Response of testate amoebae to peatland grip blocking: implications for biomonitoring of peatland restoration efforts

Supervisors: Dr Graeme SwindlesProf Andy Baird and Prof Joseph Holden

Peatlands are globally important habitats and carbon stores which are under threat from human activity and climate change. Over the last five decades, many upland blanket peatlands in the UK have had grips (drainage ditches) installed to lower water table levels and increase land productivity. However, gripping has been shown to have negative effects on biodiversity, hydrology and the amount of dissolved organic carbon (DOC) flux to water courses (Holden et al., 2011). It has also caused marked degradation of these important terrestrial carbon stores. To reduce these impacts there have been several attempts to block these grips with dams to restore the blanket peat. Testate amoebae are an important component of the soil microfauna and have been shown to be very sensitive environmental indicators in peatlands. In particular, they have been shown to respond rapidly to changes in water level. The aim of this project is to examine the efficacy of testate amoebae for biological monitoring of peatland grip blocking.

For more information contact Dr. Graeme Swindles 

Key reading

  • Holden, J, Wallage, Z.E., Lane, S.N and McDonald, A.T. 2011. Water table dynamics in drained and restored blanket peat. Journal of Hydrology 402, 103-114
  • Swindles, G.T., Charman, D.J., Roe, H.M. and Sansum, P.A. 2009. Environmental controls on peatland testate amoebae (Protozoa: Rhizopoda) in the North of Ireland: Implications for Holocene palaeoclimate studies.

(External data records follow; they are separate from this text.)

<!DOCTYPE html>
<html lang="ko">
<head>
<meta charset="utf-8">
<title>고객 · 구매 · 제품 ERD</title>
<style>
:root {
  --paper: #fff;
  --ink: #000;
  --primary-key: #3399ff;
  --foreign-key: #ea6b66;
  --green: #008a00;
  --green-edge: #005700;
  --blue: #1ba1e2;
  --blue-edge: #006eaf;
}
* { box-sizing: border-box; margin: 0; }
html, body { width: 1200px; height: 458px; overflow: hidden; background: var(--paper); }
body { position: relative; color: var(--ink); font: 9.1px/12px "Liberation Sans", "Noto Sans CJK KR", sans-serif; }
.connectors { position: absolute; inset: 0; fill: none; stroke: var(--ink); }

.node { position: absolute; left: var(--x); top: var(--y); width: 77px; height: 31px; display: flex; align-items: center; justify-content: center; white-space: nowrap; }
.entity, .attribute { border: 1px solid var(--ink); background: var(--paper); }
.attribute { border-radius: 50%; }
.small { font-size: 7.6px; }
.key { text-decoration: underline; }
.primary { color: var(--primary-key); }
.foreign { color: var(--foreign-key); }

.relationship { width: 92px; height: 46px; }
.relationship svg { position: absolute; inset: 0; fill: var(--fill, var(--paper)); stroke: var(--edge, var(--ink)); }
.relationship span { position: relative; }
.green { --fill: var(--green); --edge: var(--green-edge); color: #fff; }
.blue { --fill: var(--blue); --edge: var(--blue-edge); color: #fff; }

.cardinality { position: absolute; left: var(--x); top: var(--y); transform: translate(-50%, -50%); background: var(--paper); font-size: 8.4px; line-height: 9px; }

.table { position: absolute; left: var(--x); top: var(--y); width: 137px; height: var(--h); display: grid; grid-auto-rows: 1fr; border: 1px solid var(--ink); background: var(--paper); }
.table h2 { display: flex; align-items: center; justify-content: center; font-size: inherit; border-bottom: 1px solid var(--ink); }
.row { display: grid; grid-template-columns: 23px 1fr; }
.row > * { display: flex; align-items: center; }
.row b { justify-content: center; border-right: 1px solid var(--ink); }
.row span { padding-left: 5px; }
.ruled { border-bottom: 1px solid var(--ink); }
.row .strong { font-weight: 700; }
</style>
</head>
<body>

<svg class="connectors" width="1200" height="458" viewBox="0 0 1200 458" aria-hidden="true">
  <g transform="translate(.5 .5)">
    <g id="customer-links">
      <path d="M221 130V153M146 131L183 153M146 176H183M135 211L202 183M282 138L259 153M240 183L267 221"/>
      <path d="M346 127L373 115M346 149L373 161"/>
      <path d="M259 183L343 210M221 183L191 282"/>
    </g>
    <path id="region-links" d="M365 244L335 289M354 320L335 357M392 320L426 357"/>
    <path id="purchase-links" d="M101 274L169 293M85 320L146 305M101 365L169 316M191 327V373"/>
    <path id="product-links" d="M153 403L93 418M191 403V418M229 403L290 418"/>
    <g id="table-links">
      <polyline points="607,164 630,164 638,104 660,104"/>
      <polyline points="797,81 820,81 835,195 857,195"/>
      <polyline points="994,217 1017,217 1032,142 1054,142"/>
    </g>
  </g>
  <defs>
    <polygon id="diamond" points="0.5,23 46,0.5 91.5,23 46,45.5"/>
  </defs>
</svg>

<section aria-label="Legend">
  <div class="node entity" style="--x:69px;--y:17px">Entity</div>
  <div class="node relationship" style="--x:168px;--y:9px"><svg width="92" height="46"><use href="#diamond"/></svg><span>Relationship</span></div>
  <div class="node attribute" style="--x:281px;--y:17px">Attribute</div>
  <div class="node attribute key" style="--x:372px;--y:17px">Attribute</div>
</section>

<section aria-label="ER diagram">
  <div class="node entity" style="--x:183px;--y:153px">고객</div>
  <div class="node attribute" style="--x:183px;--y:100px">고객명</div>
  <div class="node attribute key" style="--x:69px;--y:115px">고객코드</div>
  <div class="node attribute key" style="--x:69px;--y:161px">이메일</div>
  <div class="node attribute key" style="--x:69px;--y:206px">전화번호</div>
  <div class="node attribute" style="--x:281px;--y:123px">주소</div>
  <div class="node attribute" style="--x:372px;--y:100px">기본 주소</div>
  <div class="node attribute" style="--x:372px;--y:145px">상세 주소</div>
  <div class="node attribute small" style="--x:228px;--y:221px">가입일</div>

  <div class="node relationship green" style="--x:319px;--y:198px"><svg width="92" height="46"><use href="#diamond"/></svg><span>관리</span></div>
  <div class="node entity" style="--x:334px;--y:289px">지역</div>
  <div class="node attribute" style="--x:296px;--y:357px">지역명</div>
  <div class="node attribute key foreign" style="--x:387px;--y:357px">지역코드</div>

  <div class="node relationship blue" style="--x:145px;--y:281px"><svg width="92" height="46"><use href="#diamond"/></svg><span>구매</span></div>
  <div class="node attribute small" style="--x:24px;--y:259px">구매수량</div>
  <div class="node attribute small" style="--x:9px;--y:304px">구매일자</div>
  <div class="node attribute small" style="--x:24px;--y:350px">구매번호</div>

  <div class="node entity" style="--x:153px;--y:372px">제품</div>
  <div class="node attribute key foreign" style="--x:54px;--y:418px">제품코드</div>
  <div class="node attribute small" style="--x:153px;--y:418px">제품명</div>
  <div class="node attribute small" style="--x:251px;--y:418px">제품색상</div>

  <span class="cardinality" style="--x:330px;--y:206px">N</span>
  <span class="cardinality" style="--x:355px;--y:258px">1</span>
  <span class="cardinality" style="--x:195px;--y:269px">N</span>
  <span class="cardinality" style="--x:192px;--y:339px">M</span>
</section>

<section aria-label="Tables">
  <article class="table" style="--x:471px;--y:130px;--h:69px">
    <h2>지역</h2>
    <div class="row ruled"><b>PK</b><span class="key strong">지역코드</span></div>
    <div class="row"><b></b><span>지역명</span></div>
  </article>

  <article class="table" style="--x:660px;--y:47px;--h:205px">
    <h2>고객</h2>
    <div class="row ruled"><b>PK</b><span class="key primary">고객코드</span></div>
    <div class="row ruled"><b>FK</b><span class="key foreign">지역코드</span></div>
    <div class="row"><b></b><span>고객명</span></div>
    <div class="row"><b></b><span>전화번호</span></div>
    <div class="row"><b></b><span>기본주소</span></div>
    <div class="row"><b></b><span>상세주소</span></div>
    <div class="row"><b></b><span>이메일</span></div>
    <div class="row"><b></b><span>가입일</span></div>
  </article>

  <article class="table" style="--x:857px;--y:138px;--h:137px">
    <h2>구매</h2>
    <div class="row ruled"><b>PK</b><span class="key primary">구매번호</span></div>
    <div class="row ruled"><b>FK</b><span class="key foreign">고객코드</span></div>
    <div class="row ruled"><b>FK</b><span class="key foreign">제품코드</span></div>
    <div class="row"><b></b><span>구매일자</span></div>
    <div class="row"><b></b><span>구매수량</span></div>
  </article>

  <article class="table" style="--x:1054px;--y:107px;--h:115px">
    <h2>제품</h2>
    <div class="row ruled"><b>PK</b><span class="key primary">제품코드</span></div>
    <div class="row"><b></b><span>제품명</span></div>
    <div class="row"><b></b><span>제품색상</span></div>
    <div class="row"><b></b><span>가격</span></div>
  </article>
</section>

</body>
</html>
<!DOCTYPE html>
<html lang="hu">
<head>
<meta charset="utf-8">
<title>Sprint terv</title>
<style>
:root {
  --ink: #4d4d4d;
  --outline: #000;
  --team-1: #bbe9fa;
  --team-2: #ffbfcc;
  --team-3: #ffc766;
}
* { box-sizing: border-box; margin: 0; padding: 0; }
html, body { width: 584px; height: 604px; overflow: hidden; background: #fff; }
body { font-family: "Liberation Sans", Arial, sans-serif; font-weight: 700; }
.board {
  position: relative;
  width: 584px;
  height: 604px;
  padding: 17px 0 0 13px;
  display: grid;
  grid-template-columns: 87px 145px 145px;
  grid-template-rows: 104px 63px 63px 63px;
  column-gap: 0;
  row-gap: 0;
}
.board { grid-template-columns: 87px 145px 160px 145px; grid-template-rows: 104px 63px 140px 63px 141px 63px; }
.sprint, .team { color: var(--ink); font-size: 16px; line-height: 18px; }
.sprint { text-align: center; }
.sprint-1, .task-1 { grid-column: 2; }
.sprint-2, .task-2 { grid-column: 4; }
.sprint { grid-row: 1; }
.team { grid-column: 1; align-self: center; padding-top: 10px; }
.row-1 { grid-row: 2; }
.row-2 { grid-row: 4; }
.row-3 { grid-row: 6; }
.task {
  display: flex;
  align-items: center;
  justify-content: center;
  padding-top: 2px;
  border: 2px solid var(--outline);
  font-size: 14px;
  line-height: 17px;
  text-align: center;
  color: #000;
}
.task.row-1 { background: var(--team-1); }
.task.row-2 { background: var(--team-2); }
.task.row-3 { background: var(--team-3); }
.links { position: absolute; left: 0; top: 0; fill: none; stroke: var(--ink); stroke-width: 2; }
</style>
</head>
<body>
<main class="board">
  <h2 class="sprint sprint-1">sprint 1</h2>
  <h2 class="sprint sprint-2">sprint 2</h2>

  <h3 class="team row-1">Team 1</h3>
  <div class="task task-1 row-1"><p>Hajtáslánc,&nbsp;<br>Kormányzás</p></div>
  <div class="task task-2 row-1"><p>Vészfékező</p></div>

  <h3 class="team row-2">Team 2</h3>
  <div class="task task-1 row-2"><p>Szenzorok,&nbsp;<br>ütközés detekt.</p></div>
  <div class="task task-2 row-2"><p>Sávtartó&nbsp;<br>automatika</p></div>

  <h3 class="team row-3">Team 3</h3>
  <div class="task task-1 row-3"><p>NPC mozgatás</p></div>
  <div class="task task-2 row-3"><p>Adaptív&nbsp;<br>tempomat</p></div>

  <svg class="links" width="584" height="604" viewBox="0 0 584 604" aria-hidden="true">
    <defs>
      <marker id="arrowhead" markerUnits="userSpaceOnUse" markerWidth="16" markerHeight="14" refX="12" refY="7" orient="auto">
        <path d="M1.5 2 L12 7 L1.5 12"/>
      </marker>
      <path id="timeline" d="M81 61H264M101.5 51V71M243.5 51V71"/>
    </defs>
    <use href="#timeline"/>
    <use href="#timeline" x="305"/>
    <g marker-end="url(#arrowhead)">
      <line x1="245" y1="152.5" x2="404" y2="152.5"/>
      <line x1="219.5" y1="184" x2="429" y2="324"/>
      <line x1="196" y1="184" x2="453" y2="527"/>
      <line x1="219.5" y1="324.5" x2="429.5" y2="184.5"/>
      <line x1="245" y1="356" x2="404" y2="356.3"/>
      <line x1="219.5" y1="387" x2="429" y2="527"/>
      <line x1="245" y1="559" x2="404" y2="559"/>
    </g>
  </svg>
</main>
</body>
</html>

Journal of Paleolimnology 42, 123-140

For information on funding opportunities click here

For project related enquiries please contact the supervisors.For application enquiries please contact Jacqui Manton